The stock rally lost steam Friday as the dollar gained on the jobs surprise, sending investors out of stocks and commodities.
In early afternoon trading, the Dow was bobbing in and out of negative territory, after being up more than 100 points at the open on the unexpected improvement on the jobs front.
The dollar rose sharply on news that US employers slashed 11,000 jobs from nonfarm payrolls in November, the smallest decline since the start of the recession in December 2007. The five-digit number caused more than a few doubletakes on Wall Street as many wondered if there was a digit left off that number and it was really 111,000 — more in-line with recent figures.
In addition to the encouraging payrolls reading, the unemployment rate dropped to 10 percent from 10.2 percent.
"We're almost back to normal," Chris Rupkey, chief financial economist at Bank of Tokyo/Mistubishi UFJ, said after the jobs report. "The economy is lifting at a much greater rate than expected."
Adding to the upbeat economic news, factory orders rose an unexpected 0.6 percent in October. Economists had expected the gauge to be unchanged.
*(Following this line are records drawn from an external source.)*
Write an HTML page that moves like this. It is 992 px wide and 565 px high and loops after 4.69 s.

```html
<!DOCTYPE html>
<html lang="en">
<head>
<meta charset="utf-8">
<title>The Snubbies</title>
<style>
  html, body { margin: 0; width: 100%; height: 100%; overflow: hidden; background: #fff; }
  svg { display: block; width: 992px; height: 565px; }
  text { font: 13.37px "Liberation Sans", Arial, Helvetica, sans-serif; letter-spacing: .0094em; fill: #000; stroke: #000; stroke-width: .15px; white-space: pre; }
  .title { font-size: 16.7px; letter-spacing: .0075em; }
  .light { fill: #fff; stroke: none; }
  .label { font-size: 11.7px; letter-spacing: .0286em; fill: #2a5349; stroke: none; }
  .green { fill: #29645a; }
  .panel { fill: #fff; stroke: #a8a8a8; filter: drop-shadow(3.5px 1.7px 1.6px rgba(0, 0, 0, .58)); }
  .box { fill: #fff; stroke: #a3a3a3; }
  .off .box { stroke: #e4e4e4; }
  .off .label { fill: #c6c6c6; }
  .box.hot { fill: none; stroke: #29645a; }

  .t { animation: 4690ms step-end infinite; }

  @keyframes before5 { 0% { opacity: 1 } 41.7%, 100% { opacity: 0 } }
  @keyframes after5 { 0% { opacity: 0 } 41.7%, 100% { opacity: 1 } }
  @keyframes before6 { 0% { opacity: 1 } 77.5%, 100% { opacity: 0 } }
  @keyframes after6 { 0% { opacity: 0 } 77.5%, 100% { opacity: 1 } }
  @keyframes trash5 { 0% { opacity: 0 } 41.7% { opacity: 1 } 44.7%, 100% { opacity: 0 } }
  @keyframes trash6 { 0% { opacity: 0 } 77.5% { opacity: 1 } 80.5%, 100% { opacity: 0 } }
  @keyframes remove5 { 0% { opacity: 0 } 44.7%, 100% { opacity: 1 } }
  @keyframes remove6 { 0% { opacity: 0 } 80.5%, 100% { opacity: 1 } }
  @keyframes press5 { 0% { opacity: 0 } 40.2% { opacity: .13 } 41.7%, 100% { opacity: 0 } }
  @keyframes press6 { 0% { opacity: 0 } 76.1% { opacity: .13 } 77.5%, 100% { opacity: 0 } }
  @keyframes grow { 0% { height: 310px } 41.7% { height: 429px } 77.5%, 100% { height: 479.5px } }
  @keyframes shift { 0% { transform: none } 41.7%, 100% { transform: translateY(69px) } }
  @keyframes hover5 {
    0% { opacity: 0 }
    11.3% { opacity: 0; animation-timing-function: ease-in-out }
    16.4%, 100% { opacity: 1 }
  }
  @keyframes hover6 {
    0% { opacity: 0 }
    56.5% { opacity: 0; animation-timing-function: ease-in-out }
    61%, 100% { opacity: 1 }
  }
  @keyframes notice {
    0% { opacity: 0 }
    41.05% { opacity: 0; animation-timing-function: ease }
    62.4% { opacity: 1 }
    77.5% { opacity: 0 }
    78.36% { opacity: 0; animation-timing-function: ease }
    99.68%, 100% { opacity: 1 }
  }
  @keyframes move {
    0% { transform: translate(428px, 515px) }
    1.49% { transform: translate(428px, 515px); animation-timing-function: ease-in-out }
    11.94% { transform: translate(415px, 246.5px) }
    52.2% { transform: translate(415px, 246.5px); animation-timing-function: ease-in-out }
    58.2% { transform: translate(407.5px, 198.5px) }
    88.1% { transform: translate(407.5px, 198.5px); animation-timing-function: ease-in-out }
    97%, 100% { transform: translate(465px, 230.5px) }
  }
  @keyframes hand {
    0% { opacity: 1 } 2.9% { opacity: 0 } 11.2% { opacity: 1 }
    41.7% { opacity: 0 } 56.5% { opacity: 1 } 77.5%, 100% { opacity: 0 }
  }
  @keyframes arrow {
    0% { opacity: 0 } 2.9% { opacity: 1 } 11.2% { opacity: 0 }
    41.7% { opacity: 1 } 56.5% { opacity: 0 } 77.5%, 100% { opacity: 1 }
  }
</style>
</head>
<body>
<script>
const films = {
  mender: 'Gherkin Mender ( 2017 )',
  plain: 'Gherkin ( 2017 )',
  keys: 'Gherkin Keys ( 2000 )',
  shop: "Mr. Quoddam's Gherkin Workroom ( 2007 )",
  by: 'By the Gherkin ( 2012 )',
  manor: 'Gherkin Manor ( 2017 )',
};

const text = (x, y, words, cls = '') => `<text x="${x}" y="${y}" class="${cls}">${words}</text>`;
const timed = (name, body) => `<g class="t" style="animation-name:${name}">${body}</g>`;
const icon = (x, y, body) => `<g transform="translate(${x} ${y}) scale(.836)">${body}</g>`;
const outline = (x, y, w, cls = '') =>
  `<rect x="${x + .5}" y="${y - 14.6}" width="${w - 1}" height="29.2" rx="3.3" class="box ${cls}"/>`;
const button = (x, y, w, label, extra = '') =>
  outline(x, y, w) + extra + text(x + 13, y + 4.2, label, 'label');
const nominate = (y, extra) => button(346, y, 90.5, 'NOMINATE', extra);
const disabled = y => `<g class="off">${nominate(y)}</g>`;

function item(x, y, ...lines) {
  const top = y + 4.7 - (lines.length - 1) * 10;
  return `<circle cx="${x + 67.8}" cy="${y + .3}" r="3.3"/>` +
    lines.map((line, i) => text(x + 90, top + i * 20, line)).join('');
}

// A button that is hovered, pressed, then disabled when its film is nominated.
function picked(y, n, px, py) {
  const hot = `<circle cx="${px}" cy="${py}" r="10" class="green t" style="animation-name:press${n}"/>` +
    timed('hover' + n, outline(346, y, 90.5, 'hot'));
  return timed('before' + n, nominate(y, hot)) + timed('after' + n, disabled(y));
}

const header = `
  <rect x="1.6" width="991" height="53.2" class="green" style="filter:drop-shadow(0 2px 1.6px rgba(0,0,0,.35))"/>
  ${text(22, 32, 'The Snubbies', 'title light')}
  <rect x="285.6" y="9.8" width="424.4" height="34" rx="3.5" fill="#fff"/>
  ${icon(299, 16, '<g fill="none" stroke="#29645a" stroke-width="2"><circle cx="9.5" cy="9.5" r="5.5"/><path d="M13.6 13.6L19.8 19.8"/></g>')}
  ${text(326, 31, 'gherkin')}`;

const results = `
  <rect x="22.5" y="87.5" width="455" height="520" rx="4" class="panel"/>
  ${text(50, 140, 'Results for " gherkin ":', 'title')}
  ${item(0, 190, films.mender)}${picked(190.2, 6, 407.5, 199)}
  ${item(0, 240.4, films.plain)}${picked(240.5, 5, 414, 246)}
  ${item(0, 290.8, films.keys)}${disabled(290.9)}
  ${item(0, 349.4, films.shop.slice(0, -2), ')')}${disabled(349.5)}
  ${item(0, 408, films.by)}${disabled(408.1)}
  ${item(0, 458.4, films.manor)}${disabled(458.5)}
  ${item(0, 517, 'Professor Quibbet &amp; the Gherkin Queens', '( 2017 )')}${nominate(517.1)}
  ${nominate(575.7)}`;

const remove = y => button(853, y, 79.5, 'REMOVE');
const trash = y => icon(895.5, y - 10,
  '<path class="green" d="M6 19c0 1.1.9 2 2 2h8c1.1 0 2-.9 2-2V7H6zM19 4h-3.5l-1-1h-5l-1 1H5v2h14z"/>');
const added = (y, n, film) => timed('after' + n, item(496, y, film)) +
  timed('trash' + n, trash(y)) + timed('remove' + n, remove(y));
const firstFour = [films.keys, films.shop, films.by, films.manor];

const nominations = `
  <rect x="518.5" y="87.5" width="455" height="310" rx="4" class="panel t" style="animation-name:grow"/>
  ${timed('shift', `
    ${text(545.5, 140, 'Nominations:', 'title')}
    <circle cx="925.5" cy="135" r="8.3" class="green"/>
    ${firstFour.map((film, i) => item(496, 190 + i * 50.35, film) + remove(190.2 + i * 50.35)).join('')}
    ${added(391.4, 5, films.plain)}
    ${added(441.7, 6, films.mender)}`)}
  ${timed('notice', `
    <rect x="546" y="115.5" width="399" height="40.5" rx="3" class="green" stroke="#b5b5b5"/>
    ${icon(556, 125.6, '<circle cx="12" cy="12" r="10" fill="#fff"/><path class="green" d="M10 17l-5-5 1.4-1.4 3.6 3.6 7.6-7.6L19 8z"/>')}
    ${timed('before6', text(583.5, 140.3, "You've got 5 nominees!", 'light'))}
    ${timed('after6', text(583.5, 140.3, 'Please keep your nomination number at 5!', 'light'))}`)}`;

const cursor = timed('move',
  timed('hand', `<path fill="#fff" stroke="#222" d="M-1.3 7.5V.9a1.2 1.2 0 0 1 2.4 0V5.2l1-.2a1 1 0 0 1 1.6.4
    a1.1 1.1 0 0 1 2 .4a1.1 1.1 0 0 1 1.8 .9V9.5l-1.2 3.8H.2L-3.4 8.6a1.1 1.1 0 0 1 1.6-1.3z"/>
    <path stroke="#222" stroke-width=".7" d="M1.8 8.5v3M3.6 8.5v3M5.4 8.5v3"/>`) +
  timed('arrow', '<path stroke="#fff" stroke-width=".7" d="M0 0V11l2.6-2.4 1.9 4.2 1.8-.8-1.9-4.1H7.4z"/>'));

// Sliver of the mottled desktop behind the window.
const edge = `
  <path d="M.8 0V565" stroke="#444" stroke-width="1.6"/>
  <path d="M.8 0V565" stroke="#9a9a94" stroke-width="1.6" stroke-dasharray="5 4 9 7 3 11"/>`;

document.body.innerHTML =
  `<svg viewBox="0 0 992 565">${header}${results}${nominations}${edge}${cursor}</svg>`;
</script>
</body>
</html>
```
Plus, September's reading was revised higher.
As the dollar crept higher, it eventually took the steam out of the stock rally — and the recent surge in commodities.
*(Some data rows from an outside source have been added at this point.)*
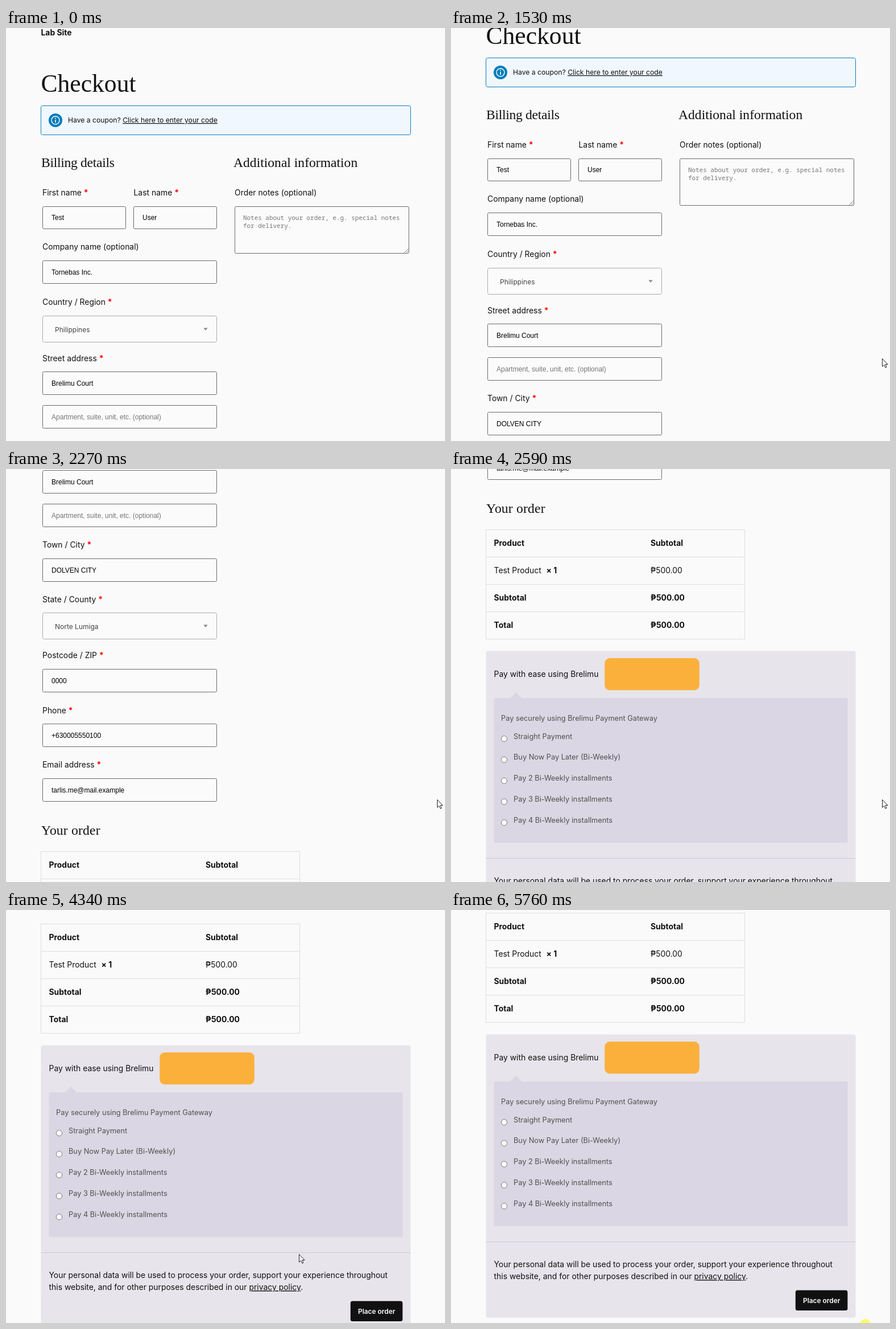
These frames come from a looping animation (772 px wide and 725 px high, 5880 ms). An HTML page:

```html
<!DOCTYPE html>
<html lang="en">
<head>
<meta charset="utf-8">
<title>Checkout</title>
<style>
  html, body { margin: 0; width: 100%; height: 100%; overflow: hidden; background: #fafafa; }
  svg { display: block; width: 772px; height: 725px; }
  text { font: 13.92px Inter, sans-serif; fill: #111; }
  .b { font-weight: 700; }
  .req { font-weight: 700; fill: #f00; }
  .h1 { font: 43.6px "Liberation Serif", serif; }
  .h2 { font: 23.6px "Liberation Serif", serif; }
  .small { font-size: 12.18px; }
  .link { text-decoration: underline; }
  .input { font: 12px "Liberation Sans", sans-serif; fill: #000; }
  .hint { font: 12px "Liberation Sans", sans-serif; fill: #757575; }
  .mono { font: 10.95px "Noto Sans Mono", monospace; fill: #757575; }
  .select { font-size: 12px; fill: #444; }
  .pay { font-size: 12.78px; fill: #515151; }
  .button { font-size: 11.9px; font-weight: 600; fill: #fff; }
  .field { fill: #fbfbfb; stroke: #6b6b6b; }
  .pick { fill: #fbfbfb; stroke: #aaa; }
  .rule { fill: none; stroke: #dedede; }
  .radio { fill: #fff; stroke: #767676; }
  .radio.over { stroke: #444; }
  #order { fill: #111; }
  #order.over { fill: #333; }
</style>
</head>
<body>
<svg viewBox="0 0 772 725">
  <g id="page"></g>
  <circle id="click" cx="728.5" cy="728" r="10" fill="#fffa66"/>
  <path id="cursor" d="M.5 .5V14.2L3.7 11.3 5.9 16.2 8 15.2 5.9 10.5H10Z"
        fill="#fff" stroke="#222" stroke-linejoin="round"/>
</svg>
<script>
const LOOP = 5880, LEAD = 100, STEP = 62;
const $ = id => document.getElementById(id);

// y is the middle of the capitals; baselines sit on whole pixels
const text = (x, y, s, cls = '', drop = 5) =>
  `<text x="${x}" y="${Math.ceil(y + drop - .5)}" class="${cls}">${s}</text>`;
const box = (x, y, w, h, cls, r = 2) =>
  `<rect x="${x + .5}" y="${y + .5}" width="${w - 1}" height="${h - 1}" rx="${r}" class="${cls}"/>`;
const label = (x, y, s, required) =>
  text(x, y, s + (required ? ' <tspan class="req">*</tspan>' : ''));
const field = (x, y, w, h, s, cls = 'input') =>
  box(x, y, w, h, 'field') + text(x + 16, y + h / 2, s, cls, 4.3);
const select = (y, s) =>
  box(64, y, 307, 47, 'pick', 3) + text(86, y + 24.5, s, 'select', 4.3) +
  `<path d="M347.3 ${y + 21.5}h7.4l-3.7 4.6z" fill="#888"/>`;

const header =
  text(61.5, 8.5, 'Lab Site', 'b') +
  text(61.5, 97, 'Checkout', 'h1', 15) +
  `<rect x="61.5" y="136.5" width="650" height="51" rx="3" fill="#f0f7fe" stroke="#0a80bb"/>
   <circle cx="87" cy="162" r="12" fill="#007cba"/>
   <circle cx="87" cy="162" r="7" fill="none" stroke="#fff" stroke-width="1.4"/>
   <path d="M87 161v5M87 157.6v1.8" stroke="#fff" stroke-width="1.6"/>` +
  text(109, 162, 'Have a coupon? <tspan class="link">Click here to enter your code</tspan>', 'small', 4.3);

const billing =
  `<g letter-spacing="-.3">${text(62, 236, 'Billing details', 'h2', 8)}</g>` +
  label(64, 289, 'First name', true) + field(64, 313, 147, 40, 'Test') +
  label(224.5, 289, 'Last name', true) + field(224, 313, 147, 40, 'User') +
  label(64, 384.5, 'Company name (optional)') + field(64, 408, 307, 41, 'Tornebas Inc.') +
  label(64, 481, 'Country / Region', true) + select(505, 'Philippines') +
  label(64, 580, 'Street address', true) + field(64, 603, 307, 41, 'Brelimu Court') +
  field(64, 662, 307, 41, 'Apartment, suite, unit, etc. (optional)', 'hint') +
  label(64, 734, 'Town / City', true) + field(64, 758, 307, 41, 'DOLVEN CITY') +
  label(64, 830.5, 'State / County', true) + select(853, 'Norte Lumiga') +
  label(64, 928.5, 'Postcode / ZIP', true) + field(64, 952, 307, 41, '0000') +
  label(64, 1025, 'Phone', true) + field(64, 1048, 307, 41, '+630005550100') +
  label(64, 1120.5, 'Email address', true) + field(64, 1144, 307, 41, 'tarlis.me@mail.example');

const notes =
  text(400, 236, 'Additional information', 'h2', 8) +
  label(402, 289, 'Order notes (optional)') +
  box(402, 313, 307, 83, 'field') +
  text(417, 333, 'Notes about your order, e.g. special notes', 'mono', 3.7) +
  text(417, 347, 'for delivery.', 'mono', 3.7) +
  '<path d="M700.5 394.5l7-7M704.5 394.5l3-3" stroke="#777"/>';

const rows = [
  ['Product', 'Subtotal', 'b'],
  ['Test Product', '₱500.00', ''],
  ['Subtotal', '₱500.00', 'b'],
  ['Total', '₱500.00', 'b']
];
const order =
  `<g letter-spacing=".2">${text(62, 1235, 'Your order', 'h2', 8)}</g>` +
  box(61, 1272, 456, 193, 'rule', 0) +
  rows.map(([name, sum, cls], i) => {
    const y = 1296 + 48 * i;
    return (i ? `<path d="M62 ${1272.5 + 48 * i}H516" class="rule"/>` : '') +
      text(75.5, y, name, cls) + text(351, y, sum, cls);
  }).join('') +
  text(167.5, 1344, '× 1', 'b');

const options = ['Straight Payment', 'Buy Now Pay Later (Bi-Weekly)',
  ...[2, 3, 4].map(n => `Pay ${n} Bi-Weekly installments`)];
const radioY = i => 1639.6 + 36.8 * i;
const payment =
  `<rect x="61.5" y="1485.5" width="650" height="497" rx="4" fill="#e7e4eb"/>
   <rect x="270.3" y="1498" width="166.5" height="56.3" rx="9" fill="#fbb03b"/>
   <path d="M103.5 1568.5l10.5-10.5 10.5 10.5z" fill="#dad6e3"/>
   <rect x="75.5" y="1568" width="622" height="254" rx="2" fill="#dad6e3"/>
   <path d="M61.5 1849.5h650" stroke="#cfcbd5"/>` +
  text(75.5, 1526, 'Pay with ease using Brelimu') +
  text(88, 1603, 'Pay securely using Brelimu Payment Gateway', 'pay', 4.6) +
  options.map((s, i) =>
    `<circle cx="93.5" cy="${radioY(i)}" r="5.1" class="radio"/>` +
    text(110, radioY(i) - 4.5, s, 'pay', 4.6)).join('') +
  text(75.5, 1889, 'Your personal data will be used to process your order, support your experience throughout') +
  text(75.5, 1910, 'this website, and for other purposes described in our <tspan class="link">privacy policy</tspan>.') +
  '<rect id="order" x="605.8" y="1934.6" width="91.6" height="35.4" rx="3.5"/>' +
  text(619, 1952.5, 'Place order', 'button', 4.3);

$('page').innerHTML = header + billing + notes + order + payment;

// keys: [step, ...values]
const scrollKeys = [[19, 0], [23, 84], [29, 350], [32, 581], [34, 581], [35, 601], [40, 1166],
  [41, 1222], [42, 1245], [67, 1245], [68, 1248], [70, 1262], [71, 1267]];
const cursorKeys = [[-1, 790, 730], [0, 764, 684], [2, 748, 640], [4, 742, 606], [6, 762, 581],
  [8, 762, 581], [11, 758, 580], [45, 758, 580], [47, 520, 605], [49, 273, 567], [51, 165, 460],
  [53, 140, 377], [55, 138, 392], [58, 148, 500], [61, 150, 601], [62, 150, 601], [64, 205, 604],
  [68, 515, 604], [72, 592, 680], [73, 614, 688], [76, 690, 705], [78, 718, 740]];

function at(keys, step) {
  const next = keys.findIndex(k => k[0] > step);
  if (next === 0) return keys[0].slice(1);
  if (next < 0) return keys[keys.length - 1].slice(1);
  const a = keys[next - 1], b = keys[next];
  const f = (step - a[0]) / (b[0] - a[0]);
  return a.slice(1).map((v, i) => Math.round(v + (b[i + 1] - v) * f));
}

const radios = [...document.querySelectorAll('.radio')];
const start = performance.now();

function draw() {
  const time = (performance.now() - start) % LOOP;
  const step = Math.max(-1, Math.floor((time - LEAD) / STEP));
  const [scroll] = at(scrollKeys, step);
  const [x, y] = at(cursorKeys, step);
  const pageY = y + scroll;
  $('page').setAttribute('transform', `translate(0 ${-scroll})`);
  $('cursor').setAttribute('transform', `translate(${x} ${y})`);
  $('click').style.display = step >= 91 ? '' : 'none';
  radios.forEach((r, i) =>
    r.classList.toggle('over', x > 88 && x < 300 && Math.abs(pageY - radioY(i)) < 12));
  $('order').classList.toggle('over', x > 606 && x < 697 && pageY > 1935 && pageY < 1970);
  requestAnimationFrame(draw);
}
draw();
</script>
</body>
</html>
```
Gold fell below $1,180 an ounce, after setting a record above $1,200 earlier this week. Oil dropped below $77 a barrel.
Alcoa , DuPont and Travelers were the biggest drags on the Dow.
Market pros said the jobs report was a game-changer for the market.
"I think this is fantastic news," Jamie Cox of Harris Financial Group said on CNBC today. "I really think now you can look toward buying financials and things like that."
Bank of America shares rose after the bank raised almost $19.3 billion in a stock offering late Thursday, which it plans to use to help pay back the $45 billion it owes the government in TARP funds.
That leaves Citigroup in the unfortunate position of being the last big bank tied to the government, the New York Times reported.
On the M&A front, Kraft made a $16.3 billion offer for CadburyFriday, triggering a takeover fight for the British chocolatier.
NBC Universal will manage content across all its platformsafter the GE-Comcast deal is complete, NBC Universal CEO Jeff Zucker said on CNBC Friday.
GE shares rose Friday following the news. Going forward, the stock may also benefit from the cyclical rotation if the Fed starts raising interest rates — a more likely possibility after today's jobs reports.
"Next year's going to be the year of the boring, I'm afraid," Cox said. "GE, I think is a good example."